. . . a complete explanation of my views concerning Rick Warren giving the invocation at Barack Obama's inaugural celebration.
I have to perserve my energy tonight and am going to bed early. But let me just quickly say I think both activists on the right and left are ill-served in their ranting against Pastor Rick's invocation.
And, let me first point out some contradictions. First of all, there're lots of gays and lesbians who don't believe in God anyway. You're concerned about presumably a 90 second prayer? And there're lots of gays and lesbians who consider themselves otherwise socially conservative and supported Bush twice and most recently McCain.
Now, I think it is an understatement to say that the passing of proposition 8 was not a moment to celebrate. I empathize with the LGBT community on many concerns: being compared to pedophiles is no more endearing than being compared to monkeys.
Now, I'm heterosexual. I don't consider my heterosexuality a "choice." It just so happens that I'm a woman who's sexually attracted to men. And this is something I've struggled with for a while. I was a tomboy growing up. There was a period of time when I didn't care how I looked, most especially on days I had basketball practice. I've been hit on by lesbians. I can certainly appreciate the sight of an attractive woman; and, given the choice to watch a movie with Angelina Jolie or Miss Jane Pittman, I'll choose Angelina Jolie. Depending on the movie, I may even choose her over George Clooney. But not over Taye Diggs.
One of the most influential women in my life is gay I believe. She was my professor, and I never felt it appropriate to ask about her sexuality. I think she's gay, though, because in a book she wrote, she acknowledges the love and support of her partner, [feminine name here]. Before I ever wondered about her sexuality, I considered her presence in my life a blessing. Assuming she's gay . . . it didn't change her impact on my life. After reading her book and the acknowledgements, I couldn't very well suddenly decide that her impact was somehow less than I originally thought. Neither can I look her in the eye and tell her who she can and can't be with.
So, I've struggled with my own sexuality till one day, sitting still and quiet, I finally accepted the fact that I love sports, can appreciate good looks even in other women, and am heterosexual. See, the thought of being with a women sexually repulses me as much as I imagine a gay man is repulsed.
And now, having said all that, I can't find it in myself to hold against someone their sexuality when, except for the fact that I'm not, I could be gay, too. And would want every right accorded everyone else. And, being straight, I can't hate on you for what was no more a choice for you than heterosexuality a choice for me.

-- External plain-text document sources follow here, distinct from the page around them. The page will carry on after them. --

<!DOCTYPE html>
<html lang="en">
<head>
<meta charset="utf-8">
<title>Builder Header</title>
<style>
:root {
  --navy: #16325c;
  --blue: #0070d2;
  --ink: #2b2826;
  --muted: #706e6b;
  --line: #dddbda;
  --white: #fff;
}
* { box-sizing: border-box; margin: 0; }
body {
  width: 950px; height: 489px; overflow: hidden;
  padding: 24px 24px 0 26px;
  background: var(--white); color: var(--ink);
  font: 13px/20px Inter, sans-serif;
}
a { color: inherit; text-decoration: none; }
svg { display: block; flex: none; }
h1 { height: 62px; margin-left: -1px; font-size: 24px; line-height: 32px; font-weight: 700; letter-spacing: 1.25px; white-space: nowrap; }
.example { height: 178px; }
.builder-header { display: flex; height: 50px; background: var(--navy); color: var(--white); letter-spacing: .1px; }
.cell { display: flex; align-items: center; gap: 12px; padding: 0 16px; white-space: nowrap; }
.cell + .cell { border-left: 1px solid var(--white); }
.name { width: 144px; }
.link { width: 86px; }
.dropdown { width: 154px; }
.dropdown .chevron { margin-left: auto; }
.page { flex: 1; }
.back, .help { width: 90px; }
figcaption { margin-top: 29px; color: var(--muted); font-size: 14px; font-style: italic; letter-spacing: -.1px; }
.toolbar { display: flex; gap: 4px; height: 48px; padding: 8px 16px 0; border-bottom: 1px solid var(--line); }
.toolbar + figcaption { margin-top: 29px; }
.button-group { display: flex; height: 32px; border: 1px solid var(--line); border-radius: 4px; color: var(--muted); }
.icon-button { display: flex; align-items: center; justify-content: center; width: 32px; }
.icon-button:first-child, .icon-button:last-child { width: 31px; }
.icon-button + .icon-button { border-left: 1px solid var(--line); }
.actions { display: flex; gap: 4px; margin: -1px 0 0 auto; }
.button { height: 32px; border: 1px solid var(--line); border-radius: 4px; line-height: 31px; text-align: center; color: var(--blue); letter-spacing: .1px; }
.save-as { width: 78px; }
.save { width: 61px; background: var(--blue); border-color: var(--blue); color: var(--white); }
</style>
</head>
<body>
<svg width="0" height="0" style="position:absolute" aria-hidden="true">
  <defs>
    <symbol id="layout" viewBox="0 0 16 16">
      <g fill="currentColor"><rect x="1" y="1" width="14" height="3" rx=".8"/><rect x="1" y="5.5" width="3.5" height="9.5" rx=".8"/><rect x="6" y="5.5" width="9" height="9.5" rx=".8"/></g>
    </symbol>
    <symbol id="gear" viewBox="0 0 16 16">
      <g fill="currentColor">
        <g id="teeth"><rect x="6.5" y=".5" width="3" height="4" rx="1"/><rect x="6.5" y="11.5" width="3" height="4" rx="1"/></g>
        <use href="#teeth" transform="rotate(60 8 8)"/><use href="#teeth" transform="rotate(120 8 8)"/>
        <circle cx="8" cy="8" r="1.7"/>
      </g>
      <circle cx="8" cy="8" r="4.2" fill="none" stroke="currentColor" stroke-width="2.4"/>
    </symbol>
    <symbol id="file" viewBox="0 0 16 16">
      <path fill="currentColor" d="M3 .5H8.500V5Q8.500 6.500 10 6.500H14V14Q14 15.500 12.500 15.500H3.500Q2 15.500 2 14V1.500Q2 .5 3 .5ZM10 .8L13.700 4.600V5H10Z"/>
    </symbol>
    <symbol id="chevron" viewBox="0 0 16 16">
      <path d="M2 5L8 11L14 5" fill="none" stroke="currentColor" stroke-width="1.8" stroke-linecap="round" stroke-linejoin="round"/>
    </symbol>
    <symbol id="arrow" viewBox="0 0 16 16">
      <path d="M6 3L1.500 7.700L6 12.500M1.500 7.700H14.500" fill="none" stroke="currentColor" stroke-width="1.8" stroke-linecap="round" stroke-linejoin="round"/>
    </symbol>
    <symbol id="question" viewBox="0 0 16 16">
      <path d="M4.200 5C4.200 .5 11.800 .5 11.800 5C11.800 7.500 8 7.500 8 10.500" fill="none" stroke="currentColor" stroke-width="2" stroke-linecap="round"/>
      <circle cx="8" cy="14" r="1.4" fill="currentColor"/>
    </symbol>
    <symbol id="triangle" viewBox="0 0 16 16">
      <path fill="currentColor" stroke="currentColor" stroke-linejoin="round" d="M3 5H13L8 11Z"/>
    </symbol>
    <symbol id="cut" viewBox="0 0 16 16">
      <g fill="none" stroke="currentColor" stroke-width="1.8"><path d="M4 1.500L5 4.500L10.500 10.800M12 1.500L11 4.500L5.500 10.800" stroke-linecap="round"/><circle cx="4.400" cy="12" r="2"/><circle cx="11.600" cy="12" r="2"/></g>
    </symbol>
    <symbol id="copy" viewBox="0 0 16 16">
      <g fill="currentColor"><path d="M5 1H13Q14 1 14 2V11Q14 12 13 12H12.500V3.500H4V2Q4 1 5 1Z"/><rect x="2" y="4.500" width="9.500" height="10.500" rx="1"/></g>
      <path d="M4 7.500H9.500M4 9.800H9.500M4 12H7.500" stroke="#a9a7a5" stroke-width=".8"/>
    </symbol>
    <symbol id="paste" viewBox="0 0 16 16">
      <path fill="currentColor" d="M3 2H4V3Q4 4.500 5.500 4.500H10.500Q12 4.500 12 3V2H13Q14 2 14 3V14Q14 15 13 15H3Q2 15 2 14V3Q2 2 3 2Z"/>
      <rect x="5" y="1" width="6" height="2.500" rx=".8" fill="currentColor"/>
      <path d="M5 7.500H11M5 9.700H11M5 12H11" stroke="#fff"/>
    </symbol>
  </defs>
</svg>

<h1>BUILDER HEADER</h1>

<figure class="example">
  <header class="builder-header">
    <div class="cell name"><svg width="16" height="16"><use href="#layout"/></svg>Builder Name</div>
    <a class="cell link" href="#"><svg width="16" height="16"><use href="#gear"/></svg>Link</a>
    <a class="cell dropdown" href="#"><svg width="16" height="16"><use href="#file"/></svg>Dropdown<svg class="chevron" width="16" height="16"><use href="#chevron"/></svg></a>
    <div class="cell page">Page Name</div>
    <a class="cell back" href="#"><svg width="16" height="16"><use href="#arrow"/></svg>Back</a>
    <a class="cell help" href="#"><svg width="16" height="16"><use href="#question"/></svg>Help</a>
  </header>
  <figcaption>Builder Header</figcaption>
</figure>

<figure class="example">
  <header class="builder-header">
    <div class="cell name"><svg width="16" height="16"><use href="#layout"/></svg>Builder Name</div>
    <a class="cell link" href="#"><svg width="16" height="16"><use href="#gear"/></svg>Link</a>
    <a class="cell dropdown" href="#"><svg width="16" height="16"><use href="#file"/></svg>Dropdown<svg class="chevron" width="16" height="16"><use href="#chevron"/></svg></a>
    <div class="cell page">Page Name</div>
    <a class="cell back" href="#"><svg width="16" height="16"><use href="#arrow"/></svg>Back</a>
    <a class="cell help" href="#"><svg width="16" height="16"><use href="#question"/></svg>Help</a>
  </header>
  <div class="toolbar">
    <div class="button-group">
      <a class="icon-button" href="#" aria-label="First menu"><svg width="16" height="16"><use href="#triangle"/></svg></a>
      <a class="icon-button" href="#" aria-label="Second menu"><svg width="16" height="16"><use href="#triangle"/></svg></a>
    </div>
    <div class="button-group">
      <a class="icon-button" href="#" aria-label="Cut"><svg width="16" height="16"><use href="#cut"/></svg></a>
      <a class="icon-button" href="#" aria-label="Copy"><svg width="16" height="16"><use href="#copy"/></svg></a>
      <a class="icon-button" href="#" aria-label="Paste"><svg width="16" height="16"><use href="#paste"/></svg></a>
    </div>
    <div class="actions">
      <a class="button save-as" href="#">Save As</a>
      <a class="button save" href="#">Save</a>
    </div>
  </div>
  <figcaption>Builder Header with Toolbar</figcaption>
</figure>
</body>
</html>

Now, while I sympathize with the LGBT community and feel justice and inequality is for everyone everywhere, I think we're mistaken to declare the "honeymoon" with President-elect Obama over when he has yet to make a policy decision. And the LGBT community and their supporters are being no more tolerant than "Christian" conservatives to wish that Warren be excluded. Especially when Rev. Joseph Lowery, who supports same-sex marriage, is giving the benediction. I hardly see Warren's part in the celebration as a signal that the LGBT community won't have a seat at the table. From everything I've witnessed during the entire campaign and election, the only way the LGBT community won't have a seat is if the LGBT community doesn't take a seat - and all because of who else is at the table? How is that any different from what the LGBT community is railing against?
And really. How is this guilt by invitation any different from the way the right smeared Obama for his relationship with Rev. Jeremiah Wright and Michael Pfleger.
The bigger issue to protest is Warren's advocation of the assasination of Mahmoud Ahmadinejad.
So, I must rest now. More later.